-------- Raw data --------

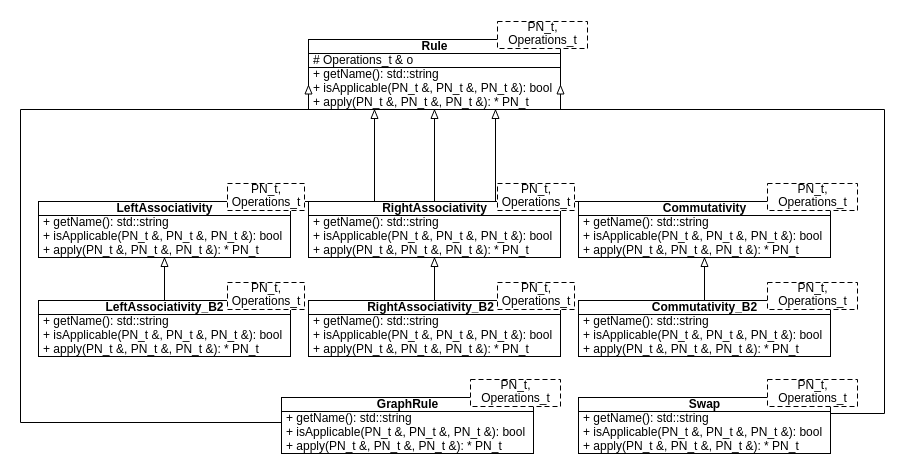
<!DOCTYPE html>
<html lang="en">
<head>
<meta charset="utf-8">
<title>Rule class diagram</title>
<style>
:root { --ink: #000; --paper: #fff; }
* { box-sizing: border-box; margin: 0; padding: 0; }
html, body { width: 906px; height: 475px; overflow: hidden; background: var(--paper); }
.diagram {
  position: relative; width: 906px; height: 475px; overflow: hidden;
  font: 12px/14px "Liberation Sans", Arial, sans-serif; color: var(--ink);
}
.class {
  position: absolute; width: 253px; height: 57px;
  background: var(--paper); border: 1px solid var(--ink);
}
.class h2 { height: 13px; font-size: 12px; line-height: 12px; text-align: center; }
.class .long-name { padding-right: 8px; }
.class ul { list-style: none; border-top: 1px solid var(--ink); padding-left: 4px; white-space: nowrap; }
.class li { line-height: 14px; position: relative; top: -1px; }
.attributes { height: 14px; }
.template {
  position: absolute; left: 188px; top: -19px; width: 91px; height: 28px;
  background: var(--paper); text-align: center; line-height: 13px;
}
.template.narrow { width: 78px; }
.template svg { position: absolute; left: 0; top: 0; }
.template span { display: block; position: relative; }
.connectors { position: absolute; left: 0; top: 0; fill: none; stroke: var(--ink); }
.frame { fill: none; stroke: var(--ink); stroke-dasharray: 5 3; }
.arrowhead { fill: var(--paper); stroke: var(--ink); }

.rule { left: 308px; top: 39px; height: 71px; }
.level-1 { top: 201px; }
.level-2 { top: 300px; }
.level-3 { top: 397px; }
.col-left { left: 38px; }
.col-mid { left: 308px; }
.col-right { left: 578px; }
.col-graph { left: 281px; }
</style>
</head>
<body>
<main class="diagram">
  <svg width="0" height="0" style="position:absolute" aria-hidden="true">
    <defs>
      <rect id="dashed-frame" class="frame" x="0.5" y="0.5" width="90" height="27"/>
      <rect id="narrow-frame" class="frame" x="0.5" y="0.5" width="77" height="27"/>
      <polygon id="inherit" class="arrowhead" points="0,0 3.5,8.5 -3.5,8.5"/>
    </defs>
  </svg>

  <article class="class rule">
    <h2>Rule</h2>
    <ul class="attributes"><li># Operations_t &amp; o</li></ul>
    <ul class="operations">
      <li>+ getName(): std::string</li>
      <li>+ isApplicable(PN_t &amp;, PN_t &amp;, PN_t &amp;): bool</li>
      <li>+ apply(PN_t &amp;, PN_t &amp;, PN_t &amp;): * PN_t</li>
    </ul>
    <div class="template"><svg width="91" height="28"><use href="#dashed-frame"/></svg><span>PN_t,<br>Operations_t</span></div>
  </article>

  <article class="class level-1 col-left">
    <h2>LeftAssociativity</h2>
    <ul class="operations">
      <li>+ getName(): std::string</li>
      <li>+ isApplicable(PN_t &amp;, PN_t &amp;, PN_t &amp;): bool</li>
      <li>+ apply(PN_t &amp;, PN_t &amp;, PN_t &amp;): * PN_t</li>
    </ul>
    <div class="template narrow"><svg width="78" height="28"><use href="#narrow-frame"/></svg><span>PN_t,<br>Operations_t</span></div>
  </article>

  <article class="class level-1 col-mid">
    <h2>RightAssociativity</h2>
    <ul class="operations">
      <li>+ getName(): std::string</li>
      <li>+ isApplicable(PN_t &amp;, PN_t &amp;, PN_t &amp;): bool</li>
      <li>+ apply(PN_t &amp;, PN_t &amp;, PN_t &amp;): * PN_t</li>
    </ul>
    <div class="template narrow"><svg width="78" height="28"><use href="#narrow-frame"/></svg><span>PN_t,<br>Operations_t</span></div>
  </article>

  <article class="class level-1 col-right">
    <h2>Commutativity</h2>
    <ul class="operations">
      <li>+ getName(): std::string</li>
      <li>+ isApplicable(PN_t &amp;, PN_t &amp;, PN_t &amp;): bool</li>
      <li>+ apply(PN_t &amp;, PN_t &amp;, PN_t &amp;): * PN_t</li>
    </ul>
    <div class="template"><svg width="91" height="28"><use href="#dashed-frame"/></svg><span>PN_t,<br>Operations_t</span></div>
  </article>

  <article class="class level-2 col-left">
    <h2>LeftAssociativity_B2</h2>
    <ul class="operations">
      <li>+ getName(): std::string</li>
      <li>+ isApplicable(PN_t &amp;, PN_t &amp;, PN_t &amp;): bool</li>
      <li>+ apply(PN_t &amp;, PN_t &amp;, PN_t &amp;): * PN_t</li>
    </ul>
    <div class="template narrow"><svg width="78" height="28"><use href="#narrow-frame"/></svg><span>PN_t,<br>Operations_t</span></div>
  </article>

  <article class="class level-2 col-mid">
    <h2 class="long-name">RightAssociativity_B2</h2>
    <ul class="operations">
      <li>+ getName(): std::string</li>
      <li>+ isApplicable(PN_t &amp;, PN_t &amp;, PN_t &amp;): bool</li>
      <li>+ apply(PN_t &amp;, PN_t &amp;, PN_t &amp;): * PN_t</li>
    </ul>
    <div class="template narrow"><svg width="78" height="28"><use href="#narrow-frame"/></svg><span>PN_t,<br>Operations_t</span></div>
  </article>

  <article class="class level-2 col-right">
    <h2>Commutativity_B2</h2>
    <ul class="operations">
      <li>+ getName(): std::string</li>
      <li>+ isApplicable(PN_t &amp;, PN_t &amp;, PN_t &amp;): bool</li>
      <li>+ apply(PN_t &amp;, PN_t &amp;, PN_t &amp;): * PN_t</li>
    </ul>
    <div class="template"><svg width="91" height="28"><use href="#dashed-frame"/></svg><span>PN_t,<br>Operations_t</span></div>
  </article>

  <article class="class level-3 col-graph">
    <h2>GraphRule</h2>
    <ul class="operations">
      <li>+ getName(): std::string</li>
      <li>+ isApplicable(PN_t &amp;, PN_t &amp;, PN_t &amp;): bool</li>
      <li>+ apply(PN_t &amp;, PN_t &amp;, PN_t &amp;): * PN_t</li>
    </ul>
    <div class="template"><svg width="91" height="28"><use href="#dashed-frame"/></svg><span>PN_t,<br>Operations_t</span></div>
  </article>

  <article class="class level-3 col-right">
    <h2>Swap</h2>
    <ul class="operations">
      <li>+ getName(): std::string</li>
      <li>+ isApplicable(PN_t &amp;, PN_t &amp;, PN_t &amp;): bool</li>
      <li>+ apply(PN_t &amp;, PN_t &amp;, PN_t &amp;): * PN_t</li>
    </ul>
    <div class="template"><svg width="91" height="28"><use href="#dashed-frame"/></svg><span>PN_t,<br>Operations_t</span></div>
  </article>

  <svg class="connectors" width="906" height="475" viewBox="0 0 906 475" role="img" aria-label="Inheritance arrows">
    <path d="M281 422.5H20.5V109.5H308.5V94"/>
    <path d="M831 413.5H884.5V109.5H560.5V94"/>
    <path d="M305 201.5H374.5V118M434.5 201V118M575 201.5H579M495.5 201V118"/>
    <path d="M164.5 300V266M434.5 300V266M704.5 300V266"/>
    <use href="#inherit" x="308.5" y="85.5"/>
    <use href="#inherit" x="560.5" y="85.5"/>
    <use href="#inherit" x="374.5" y="110"/>
    <use href="#inherit" x="434.5" y="110"/>
    <use href="#inherit" x="495.5" y="110"/>
    <use href="#inherit" x="164.5" y="258"/>
    <use href="#inherit" x="434.5" y="258"/>
    <use href="#inherit" x="704.5" y="258"/>
  </svg>
</main>
</body>
</html>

--------

__What the task requires__:
Copy the records above exactly, omitting every picture.

__Task output__:
<!DOCTYPE html>
<html lang="en">
<head>
<meta charset="utf-8">
<title>Rule class diagram</title>
<style>
:root { --ink: #000; --paper: #fff; }
* { box-sizing: border-box; margin: 0; padding: 0; }
html, body { width: 906px; height: 475px; overflow: hidden; background: var(--paper); }
.diagram {
  position: relative; width: 906px; height: 475px; overflow: hidden;
  font: 12px/14px "Liberation Sans", Arial, sans-serif; color: var(--ink);
}
.class {
  position: absolute; width: 253px; height: 57px;
  background: var(--paper); border: 1px solid var(--ink);
}
.class h2 { height: 13px; font-size: 12px; line-height: 12px; text-align: center; }
.class .long-name { padding-right: 8px; }
.class ul { list-style: none; border-top: 1px solid var(--ink); padding-left: 4px; white-space: nowrap; }
.class li { line-height: 14px; position: relative; top: -1px; }
.attributes { height: 14px; }
.template {
  position: absolute; left: 188px; top: -19px; width: 91px; height: 28px;
  background: var(--paper); text-align: center; line-height: 13px;
}
.template.narrow { width: 78px; }
.template svg { position: absolute; left: 0; top: 0; }
.template span { display: block; position: relative; }
.connectors { position: absolute; left: 0; top: 0; fill: none; stroke: var(--ink); }
.frame { fill: none; stroke: var(--ink); stroke-dasharray: 5 3; }
.arrowhead { fill: var(--paper); stroke: var(--ink); }

.rule { left: 308px; top: 39px; height: 71px; }
.level-1 { top: 201px; }
.level-2 { top: 300px; }
.level-3 { top: 397px; }
.col-left { left: 38px; }
.col-mid { left: 308px; }
.col-right { left: 578px; }
.col-graph { left: 281px; }
</style>
</head>
<body>
<main class="diagram">
  <svg width="0" height="0" style="position:absolute" aria-hidden="true">
    <defs>
      <rect id="dashed-frame" class="frame" x="0.5" y="0.5" width="90" height="27"/>
      <rect id="narrow-frame" class="frame" x="0.5" y="0.5" width="77" height="27"/>
      <polygon id="inherit" class="arrowhead" points="0,0 3.5,8.5 -3.5,8.5"/>
    </defs>
  </svg>

  <article class="class rule">
    <h2>Rule</h2>
    <ul class="attributes"><li># Operations_t &amp; o</li></ul>
    <ul class="operations">
      <li>+ getName(): std::string</li>
      <li>+ isApplicable(PN_t &amp;, PN_t &amp;, PN_t &amp;): bool</li>
      <li>+ apply(PN_t &amp;, PN_t &amp;, PN_t &amp;): * PN_t</li>
    </ul>
    <div class="template"><svg width="91" height="28"><use href="#dashed-frame"/></svg><span>PN_t,<br>Operations_t</span></div>
  </article>

  <article class="class level-1 col-left">
    <h2>LeftAssociativity</h2>
    <ul class="operations">
      <li>+ getName(): std::string</li>
      <li>+ isApplicable(PN_t &amp;, PN_t &amp;, PN_t &amp;): bool</li>
      <li>+ apply(PN_t &amp;, PN_t &amp;, PN_t &amp;): * PN_t</li>
    </ul>
    <div class="template narrow"><svg width="78" height="28"><use href="#narrow-frame"/></svg><span>PN_t,<br>Operations_t</span></div>
  </article>

  <article class="class level-1 col-mid">
    <h2>RightAssociativity</h2>
    <ul class="operations">
      <li>+ getName(): std::string</li>
      <li>+ isApplicable(PN_t &amp;, PN_t &amp;, PN_t &amp;): bool</li>
      <li>+ apply(PN_t &amp;, PN_t &amp;, PN_t &amp;): * PN_t</li>
    </ul>
    <div class="template narrow"><svg width="78" height="28"><use href="#narrow-frame"/></svg><span>PN_t,<br>Operations_t</span></div>
  </article>

  <article class="class level-1 col-right">
    <h2>Commutativity</h2>
    <ul class="operations">
      <li>+ getName(): std::string</li>
      <li>+ isApplicable(PN_t &amp;, PN_t &amp;, PN_t &amp;): bool</li>
      <li>+ apply(PN_t &amp;, PN_t &amp;, PN_t &amp;): * PN_t</li>
    </ul>
    <div class="template"><svg width="91" height="28"><use href="#dashed-frame"/></svg><span>PN_t,<br>Operations_t</span></div>
  </article>

  <article class="class level-2 col-left">
    <h2>LeftAssociativity_B2</h2>
    <ul class="operations">
      <li>+ getName(): std::string</li>
      <li>+ isApplicable(PN_t &amp;, PN_t &amp;, PN_t &amp;): bool</li>
      <li>+ apply(PN_t &amp;, PN_t &amp;, PN_t &amp;): * PN_t</li>
    </ul>
    <div class="template narrow"><svg width="78" height="28"><use href="#narrow-frame"/></svg><span>PN_t,<br>Operations_t</span></div>
  </article>

  <article class="class level-2 col-mid">
    <h2 class="long-name">RightAssociativity_B2</h2>
    <ul class="operations">
      <li>+ getName(): std::string</li>
      <li>+ isApplicable(PN_t &amp;, PN_t &amp;, PN_t &amp;): bool</li>
      <li>+ apply(PN_t &amp;, PN_t &amp;, PN_t &amp;): * PN_t</li>
    </ul>
    <div class="template narrow"><svg width="78" height="28"><use href="#narrow-frame"/></svg><span>PN_t,<br>Operations_t</span></div>
  </article>

  <article class="class level-2 col-right">
    <h2>Commutativity_B2</h2>
    <ul class="operations">
      <li>+ getName(): std::string</li>
      <li>+ isApplicable(PN_t &amp;, PN_t &amp;, PN_t &amp;): bool</li>
      <li>+ apply(PN_t &amp;, PN_t &amp;, PN_t &amp;): * PN_t</li>
    </ul>
    <div class="template"><svg width="91" height="28"><use href="#dashed-frame"/></svg><span>PN_t,<br>Operations_t</span></div>
  </article>

  <article class="class level-3 col-graph">
    <h2>GraphRule</h2>
    <ul class="operations">
      <li>+ getName(): std::string</li>
      <li>+ isApplicable(PN_t &amp;, PN_t &amp;, PN_t &amp;): bool</li>
      <li>+ apply(PN_t &amp;, PN_t &amp;, PN_t &amp;): * PN_t</li>
    </ul>
    <div class="template"><svg width="91" height="28"><use href="#dashed-frame"/></svg><span>PN_t,<br>Operations_t</span></div>
  </article>

  <article class="class level-3 col-right">
    <h2>Swap</h2>
    <ul class="operations">
      <li>+ getName(): std::string</li>
      <li>+ isApplicable(PN_t &amp;, PN_t &amp;, PN_t &amp;): bool</li>
      <li>+ apply(PN_t &amp;, PN_t &amp;, PN_t &amp;): * PN_t</li>
    </ul>
    <div class="template"><svg width="91" height="28"><use href="#dashed-frame"/></svg><span>PN_t,<br>Operations_t</span></div>
  </article>

  <svg class="connectors" width="906" height="475" viewBox="0 0 906 475" role="img" aria-label="Inheritance arrows">
    <path d="M281 422.5H20.5V109.5H308.5V94"/>
    <path d="M831 413.5H884.5V109.5H560.5V94"/>
    <path d="M305 201.5H374.5V118M434.5 201V118M575 201.5H579M495.5 201V118"/>
    <path d="M164.5 300V266M434.5 300V266M704.5 300V266"/>
    <use href="#inherit" x="308.5" y="85.5"/>
    <use href="#inherit" x="560.5" y="85.5"/>
    <use href="#inherit" x="374.5" y="110"/>
    <use href="#inherit" x="434.5" y="110"/>
    <use href="#inherit" x="495.5" y="110"/>
    <use href="#inherit" x="164.5" y="258"/>
    <use href="#inherit" x="434.5" y="258"/>
    <use href="#inherit" x="704.5" y="258"/>
  </svg>
</main>
</body>
</html>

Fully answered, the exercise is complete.